With her eyes on the street, Jacobs saw the importance of mixed primary uses; short blocks; buildings of various ages, including old ones; and dense concentrations of people. “Mixed primary uses” means an urban texture where warehouses and factories and residences and shops and bars and grocery stores are all mixed together, drawing people to the area at every hour of the day and night, thus helping to keep the area safe and lively; and its short blocks encouraged varied walking paths and more corners for more shops and old buildings with low rents, which encouraged startups. But Kanigel calls this a “cartoonish summary” of the book’s main ideas because it loses her aphoristic kick. Like this one: “New ideas must use old buildings.” Or this: “Why are there so often no people where the parks are and no parks where the people are?”
On Sept. 14, 2016, The New York Times’s Stephen Heyman asks, “Did the urban architecture of Syria help fuel the civil war that has shattered that country and claimed hundreds of thousands of lives?” He writes that this was a question asked by Marwa al-Sabouni, an architect who spent two years confined to her apartment in Homs with her husband and two children as the city was reduced to rubble. Homs, Syria’s third largest city, had a centuries-old history of Sunni and Alawite and Christians living in a relative harmony that was reflected and encouraged by the mosques and churches and residential and commercial sites sharing the same intertwining streets. But this classic setting was upended by urban modernization imported as modern “progress,” which involved the tearing down of small scale architecture and housing and replacing it with bomb-able superblocks of massive apartments that isolated their occupants and with population growth led to ghettos on the urban fringe divided by religion and social class.

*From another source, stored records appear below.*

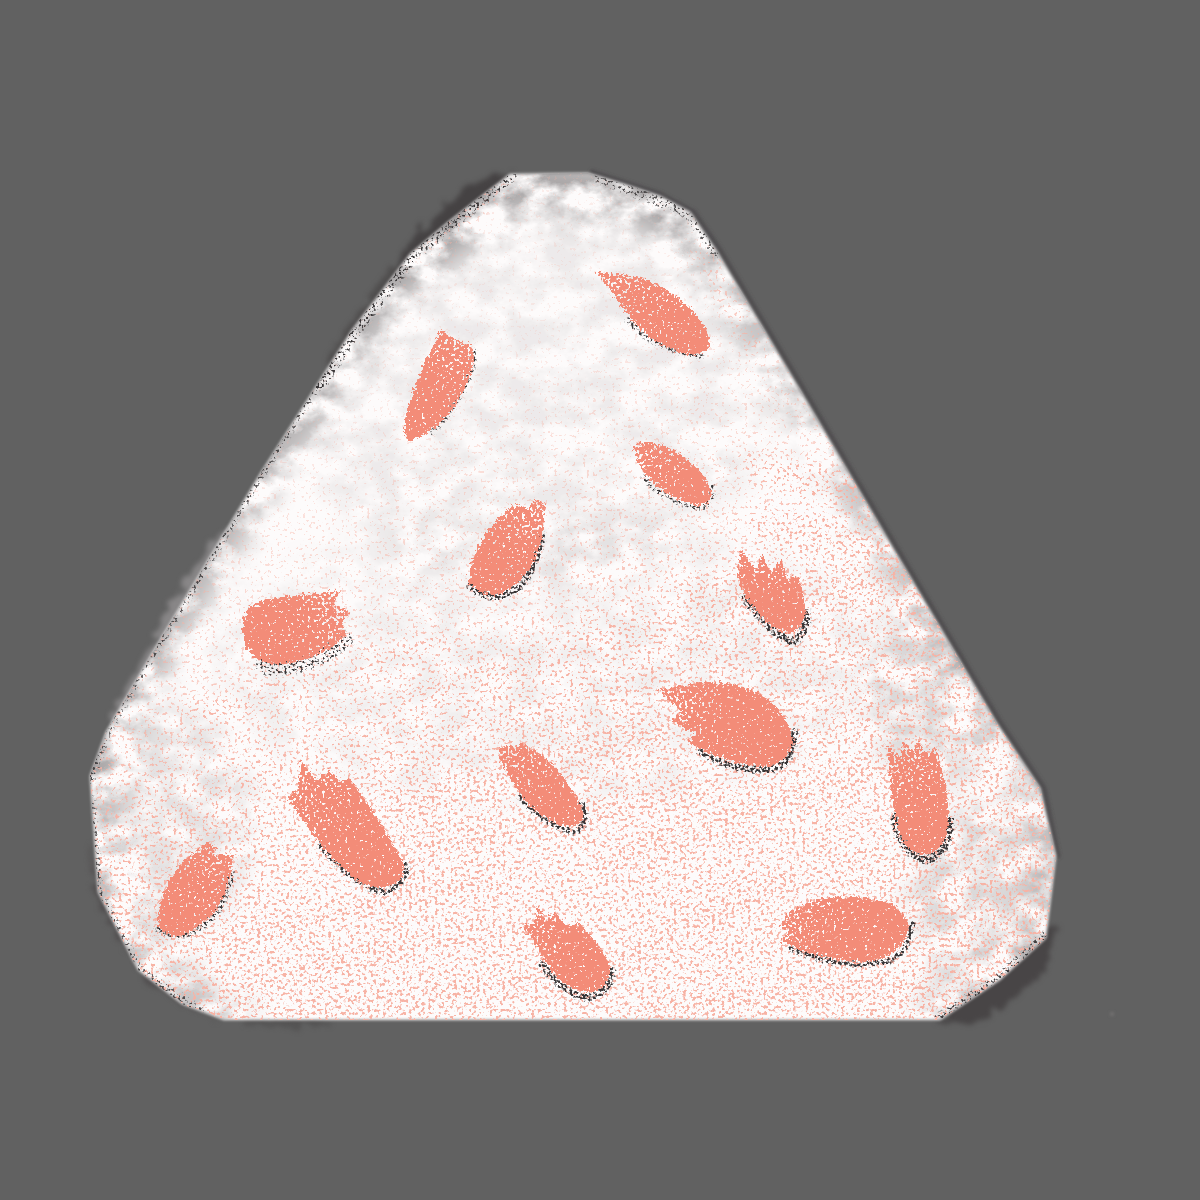
<!DOCTYPE html>
<html lang="en">
<head>
<meta charset="utf-8">
<title>Salmon rice ball</title>
<style>
  :root {
    --backdrop: #616161;
    --rice: #fdfbfb;
    --salmon: #f38c78;
    --salmon-dust: #f7b3a5;
    --charcoal: #393637;
    --smudge: #8d8a8b;
  }
  html, body { margin: 0; padding: 0; overflow: hidden; background: var(--backdrop); }
  .artboard { display: block; width: 1200px; height: 1200px; background: var(--backdrop); }
  .rice { fill: var(--rice); }
  .ink-salmon { flood-color: var(--salmon); }
  .ink-dust { flood-color: var(--salmon-dust); }
  .ink-charcoal { flood-color: var(--charcoal); }
  .ink-smudge { flood-color: var(--smudge); }
  .stroke { fill: none; stroke: #000; stroke-linecap: round; stroke-linejoin: round; }
</style>
</head>
<body>
<svg class="artboard" viewBox="0 0 600 600" role="img" aria-label="Triangular rice ball dotted with salmon flakes">
  <defs>
    <path id="rice-shape" d="M255 87 L294 86.500 L312 92 L330 98 L345 106 L358 125 L400 195 L450 280 L498 361 L520 394 L528 428 L523 469 L500 490 L470 510 L112 510 L91 502 L69 485 L49 446 L45 388 L53 366 L80 320 L130 237 L176 165 L205 127 L224 111 Z"/>
    <clipPath id="rice-clip"><use href="#rice-shape"/></clipPath>

    <!-- Dry-brush filters: soft alpha breaks up into grain -->
    <filter id="grain-salmon" filterUnits="userSpaceOnUse" x="0" y="0" width="600" height="600" color-interpolation-filters="sRGB">
      <feTurbulence type="fractalNoise" baseFrequency="0.7" numOctaves="2" seed="4" result="noise"/>
      <feColorMatrix in="noise" values="0 0 0 0 0  0 0 0 0 0  0 0 0 0 0  2.6 0 0 0 -0.7" result="speck"/>
      <feDisplacementMap in="SourceAlpha" in2="noise" scale="4" xChannelSelector="R" yChannelSelector="G" result="rough"/>
      <feComposite in="rough" in2="speck" operator="arithmetic" k1="0" k2="1" k3="1" k4="-1"/>
      <feComponentTransfer result="mask"><feFuncA type="linear" slope="7" intercept="0"/></feComponentTransfer>
      <feFlood class="ink-salmon"/>
      <feComposite in2="mask" operator="in"/>
    </filter>
    <filter id="grain-dust" filterUnits="userSpaceOnUse" x="0" y="0" width="600" height="600" color-interpolation-filters="sRGB">
      <feTurbulence type="fractalNoise" baseFrequency="0.62" numOctaves="2" seed="11" result="noise"/>
      <feColorMatrix in="noise" values="0 0 0 0 0  0 0 0 0 0  0 0 0 0 0  2.6 0 0 0 -0.8" result="speck"/>
      <feGaussianBlur in="SourceAlpha" stdDeviation="4" result="soft"/>
      <feComposite in="soft" in2="speck" operator="arithmetic" k1="0" k2="1" k3="1" k4="-1"/>
      <feComponentTransfer result="mask"><feFuncA type="linear" slope="3.500" intercept="0"/></feComponentTransfer>
      <feFlood class="ink-dust"/>
      <feComposite in2="mask" operator="in"/>
    </filter>
    <filter id="grain-charcoal" filterUnits="userSpaceOnUse" x="0" y="0" width="600" height="600" color-interpolation-filters="sRGB">
      <feTurbulence type="fractalNoise" baseFrequency="0.75" numOctaves="2" seed="23" result="noise"/>
      <feColorMatrix in="noise" values="0 0 0 0 0  0 0 0 0 0  0 0 0 0 0  2.6 0 0 0 -0.8" result="speck"/>
      <feGaussianBlur in="SourceAlpha" stdDeviation="0.6" result="soft"/>
      <feComposite in="soft" in2="speck" operator="arithmetic" k1="0" k2="1" k3="1" k4="-1"/>
      <feComponentTransfer result="mask"><feFuncA type="linear" slope="2.400" intercept="0"/></feComponentTransfer>
      <feFlood class="ink-charcoal"/>
      <feComposite in2="mask" operator="in"/>
    </filter>
    <filter id="cloud-smudge" filterUnits="userSpaceOnUse" x="0" y="0" width="600" height="600" color-interpolation-filters="sRGB">
      <feTurbulence type="fractalNoise" baseFrequency="0.055 0.075" numOctaves="5" seed="8" result="noise"/>
      <feColorMatrix in="noise" values="0 0 0 0 0  0 0 0 0 0  0 0 0 0 0  3 0 0 0 -1.050" result="clouds"/>
      <feGaussianBlur in="SourceAlpha" stdDeviation="7" result="soft"/>
      <feComposite in="soft" in2="clouds" operator="in" result="mask"/>
      <feFlood class="ink-smudge"/>
      <feComposite in2="mask" operator="in"/>
    </filter>
    <filter id="fuzzy-edge" filterUnits="userSpaceOnUse" x="0" y="0" width="600" height="600" color-interpolation-filters="sRGB">
      <feTurbulence type="fractalNoise" baseFrequency="0.16" numOctaves="3" seed="5" result="noise"/>
      <feDisplacementMap in="SourceGraphic" in2="noise" scale="9" xChannelSelector="R" yChannelSelector="G"/>
      <feGaussianBlur stdDeviation="1.300"/>
    </filter>
    <filter id="soft-rim" filterUnits="userSpaceOnUse" x="0" y="0" width="600" height="600">
      <feGaussianBlur stdDeviation="0.7"/>
    </filter>

    <!-- Dry end of each brush mark -->
    <linearGradient id="dry-top-left" x1="0" y1="0" x2="1" y2="1">
      <stop offset="0" stop-opacity="0.62"/><stop offset="0.5" stop-opacity="0.92"/><stop offset="0.7"/>
    </linearGradient>
    <linearGradient id="dry-top-right" x1="1" y1="0" x2="0" y2="1">
      <stop offset="0" stop-opacity="0.6"/><stop offset="0.5" stop-opacity="0.92"/><stop offset="0.7"/>
    </linearGradient>
    <linearGradient id="dry-top" x1="0.4" y1="0" x2="0.6" y2="1">
      <stop offset="0" stop-opacity="0.62"/><stop offset="0.5" stop-opacity="0.92"/><stop offset="0.7"/>
    </linearGradient>
    <linearGradient id="dry-right" x1="1" y1="0.3" x2="0" y2="0.6">
      <stop offset="0" stop-opacity="0.5"/><stop offset="0.45" stop-opacity="0.92"/><stop offset="0.65"/>
    </linearGradient>
    <linearGradient id="dry-left" x1="0" y1="0.4" x2="1" y2="0.6">
      <stop offset="0" stop-opacity="0.62"/><stop offset="0.4" stop-opacity="0.92"/><stop offset="0.6"/>
    </linearGradient>
    <linearGradient id="dust-wash" gradientUnits="userSpaceOnUse" x1="215" y1="190" x2="320" y2="500">
      <stop offset="0" stop-opacity="0.06"/><stop offset="0.3" stop-opacity="0.16"/>
      <stop offset="0.55" stop-opacity="0.32"/><stop offset="1" stop-opacity="0.37"/>
    </linearGradient>
  </defs>

  <rect id="backdrop" width="600" height="600" fill="#616161"/>

  <g id="outer-shading" filter="url(#fuzzy-edge)">
    <path d="M254 85 L232 94 L206 120 L196 137 L210 130 L258 92 Z" fill="#454243"/>
    <path d="M196 133 L172 166 L164 184 L178 172 L204 138 Z" fill="#4b4849" opacity="0.8"/>
    <path d="M112 264 L86 300 L78 318 L54 360 L62 362 L120 266 Z" fill="#969394" opacity="0.75"/>
    <path d="M529 462 L522 486 L492 511 L468 512 L474 504 L518 468 Z" fill="#484546"/>
    <path d="M120 509 H165 V513 H120 Z" fill="#484546" opacity="0.5"/>
    <path d="M44 420 L50 455 L74 492 L110 512 L90 498 L52 446 Z" fill="#514e4f"/>
  </g>
  <g id="rim-line" filter="url(#soft-rim)">
    <path class="stroke" d="M296 86 L330 97 L347 106 L360 125 L402 195 L452 280 L500 361 L522 394 L529 428" style="stroke:#4a4748" stroke-width="2.500" opacity="0.7"/>
    <circle cx="556" cy="507" r="1" fill="#777475"/>
  </g>

  <g id="rice-ball">
    <use href="#rice-shape" class="rice" filter="url(#soft-rim)"/>
    <g clip-path="url(#rice-clip)">
      <g id="grey-smudges" filter="url(#cloud-smudge)">
        <path class="stroke" d="M345 106 L316 95 L256 88 L206 127 L130 237 L80 320 L46 388" stroke-width="20" stroke-opacity="0.65"/>
        <path class="stroke" d="M205 130 L260 95 L320 102 L350 125" stroke-width="25" stroke-opacity="0.5"/>
        <path class="stroke" d="M46 388 L49 446 L70 485 L112 510" stroke-width="24" stroke-opacity="0.5"/>
        <path class="stroke" d="M360 130 L450 280 L520 394 L528 428 L523 470 L470 510" stroke-width="22" stroke-opacity="0.5"/>
        <ellipse cx="470" cy="345" rx="38" ry="46" fill-opacity="0.3"/>
        <ellipse cx="494" cy="450" rx="38" ry="48" fill-opacity="0.3"/>
        <ellipse cx="85" cy="410" rx="42" ry="55" fill-opacity="0.22"/>
        <ellipse cx="265" cy="200" rx="120" ry="90" fill-opacity="0.14"/>
        <ellipse cx="270" cy="330" rx="170" ry="70" fill-opacity="0.1"/>
      </g>
      <g id="salmon-dust" filter="url(#grain-dust)">
        <rect width="600" height="600" fill="url(#dust-wash)"/>
        <path class="stroke" d="M378 232 L440 250 M382 262 L456 276 M350 300 L462 290" stroke-width="15" stroke-opacity="0.18"/>
        <path class="stroke" d="M96 358 L220 322 M210 345 L330 312" stroke-width="9" stroke-opacity="0.12"/>
        <path class="stroke" d="M200 405 L335 362 M204 425 L350 395 M304 430 L440 385" stroke-width="10" stroke-opacity="0.17"/>
        <path class="stroke" d="M110 470 L250 438 M120 492 L262 462 M310 482 L392 440 M150 506 L270 490 M320 504 L460 492" stroke-width="10" stroke-opacity="0.16"/>
        <path class="stroke" d="M250 92 L216 122 M350 126 L380 178" stroke-width="8" stroke-opacity="0.18"/>
      </g>
      <g id="charcoal-edge-grain" filter="url(#grain-charcoal)">
        <path class="stroke" d="M254 87 L205 127 L176 165 L160 190" stroke-width="9" stroke-opacity="0.42"/>
        <path class="stroke" d="M160 190 L130 237 L80 320 L53 366 L45 390" stroke-width="5" stroke-opacity="0.36"/>
        <path class="stroke" d="M45 400 L49 446 L69 485 L100 506" stroke-width="5" stroke-opacity="0.36"/>
        <path class="stroke" d="M300 88 L345 106 L358 125" stroke-width="7" stroke-opacity="0.36"/>
        <path class="stroke" d="M523 469 L500 490 L470 510" stroke-width="7" stroke-opacity="0.4"/>
      </g>
    </g>
  </g>

  <g id="flake-shadows" filter="url(#grain-charcoal)" stroke-opacity="0.72">
    <path class="stroke" d="M314 160 Q326 174 350 178" stroke-width="3" stroke-opacity="0.55"/>
    <path class="stroke" d="M237 176 Q236 195 216 216" stroke-width="3" stroke-opacity="0.5"/>
    <path class="stroke" d="M322 239 Q333 252 351 254 Q357 251 356 243" stroke-width="2.500" stroke-opacity="0.56"/>
    <path class="stroke" d="M235 293 Q246 303 259 294 Q267 286 271 268" stroke-width="3.500"/>
    <path class="stroke" d="M372 298 Q383 315 396 321 Q404 317 403 306" stroke-width="4"/>
    <path class="stroke" d="M132 333 Q152 336 172 320" stroke-width="9" stroke-opacity="0.42"/>
    <path class="stroke" d="M350 376 Q372 388 389 384 Q398 378 397 366" stroke-width="3.500"/>
    <path class="stroke" d="M260 398 Q272 413 288 416 Q295 412 291 402" stroke-width="3"/>
    <path class="stroke" d="M160 422 Q177 443 192 446 Q204 442 203 432" stroke-width="3"/>
    <path class="stroke" d="M447 408 Q451 428 463 430 Q475 427 475 410" stroke-width="4"/>
    <path class="stroke" d="M79 465 Q92 472 106 459 Q114 448 116 436" stroke-width="3.500" stroke-opacity="0.5"/>
    <path class="stroke" d="M271 482 Q282 498 294 499 Q306 496 306 485" stroke-width="3.500"/>
    <path class="stroke" d="M396 474 Q420 486 446 480 Q455 474 456 462" stroke-width="3"/>
  </g>

  <g id="salmon-flakes" filter="url(#grain-salmon)">
    <path fill="url(#dry-top-left)" d="M298 136 L318 138 Q334 143 345 154 Q356 166 355 173 Q350 180 340 176 Q324 171 314 157 Q306 146 298 136 Z"/>
    <path fill="url(#dry-top-right)" d="M221 164 Q226 171 236 172 Q239 182 233 193 Q226 208 214 216 Q206 222 203 219 Q201 210 206 198 Q211 183 221 164 Z"/>
    <path fill="url(#dry-top-left)" d="M317 222 Q328 219 340 227 Q354 237 356 247 Q354 254 345 252 Q330 247 322 236 Q317 228 317 222 Z"/>
    <path fill="url(#dry-top-right)" d="M258 252 L264 254 L267 250 L273 251 Q273 264 269 277 Q263 291 250 297 Q240 298 235 292 Q233 284 242 268 Q250 257 258 252 Z"/>
    <path fill="url(#dry-top)" d="M371 275 L378 285 L381 277 L386 286 L391 280 L394 290 L399 288 Q404 303 402 310 Q399 318 391 316 Q378 308 373 298 Q366 287 371 275 Z"/>
    <path fill="url(#dry-right)" d="M122 310 Q122 302 137 299 L171 295 L167 302 L176 306 L171 311 L174 317 Q165 327 147 331 Q130 334 124 325 Q120 317 122 310 Z"/>
    <path fill="url(#dry-left)" d="M329 345 L345 342 Q365 338 383 349 Q397 360 396 373 Q392 384 378 383 Q358 380 344 371 L348 367 L335 360 L341 356 Z"/>
    <path fill="url(#dry-top-left)" d="M249 374 L262 372 Q276 379 284 392 Q293 405 291 410 Q287 416 277 411 Q263 404 257 392 Q251 384 249 374 Z"/>
    <path fill="url(#dry-top-left)" d="M151 380 L158 390 L165 385 L170 391 L175 389 Q190 410 201 430 Q204 439 197 442 Q186 446 177 439 Q160 424 151 409 L144 399 L149 394 Z"/>
    <path fill="url(#dry-top)" d="M444 373 L450 378 L452 370 L456 376 L460 370 L463 377 L468 374 Q475 395 474 412 Q473 424 465 427 Q454 428 450 418 Q445 400 444 373 Z"/>
    <path fill="url(#dry-top-right)" d="M92 430 L104 421 L109 424 L106 428 L117 427 Q116 444 107 456 Q97 467 87 468 Q79 467 79 459 Q81 443 92 430 Z"/>
    <path fill="url(#dry-top-left)" d="M269 453 L273 460 L278 456 L283 463 L290 462 Q303 475 305 484 Q305 493 296 496 Q284 496 277 486 Q270 478 267 470 L260 463 L267 462 Z"/>
    <path fill="url(#dry-left)" d="M390 463 L396 455 L410 449 Q430 447 446 452 Q456 460 454 466 Q450 479 432 481 Q412 480 398 474 L390 470 L395 466 Z"/>
  </g>
</svg>
</body>
</html>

The Times report does not mention Jane Jacobs. Fittingly. As Paul Goldberger, the Times’s architecture critic, wrote many years earlier, Jacobs was now “standard urban theory.”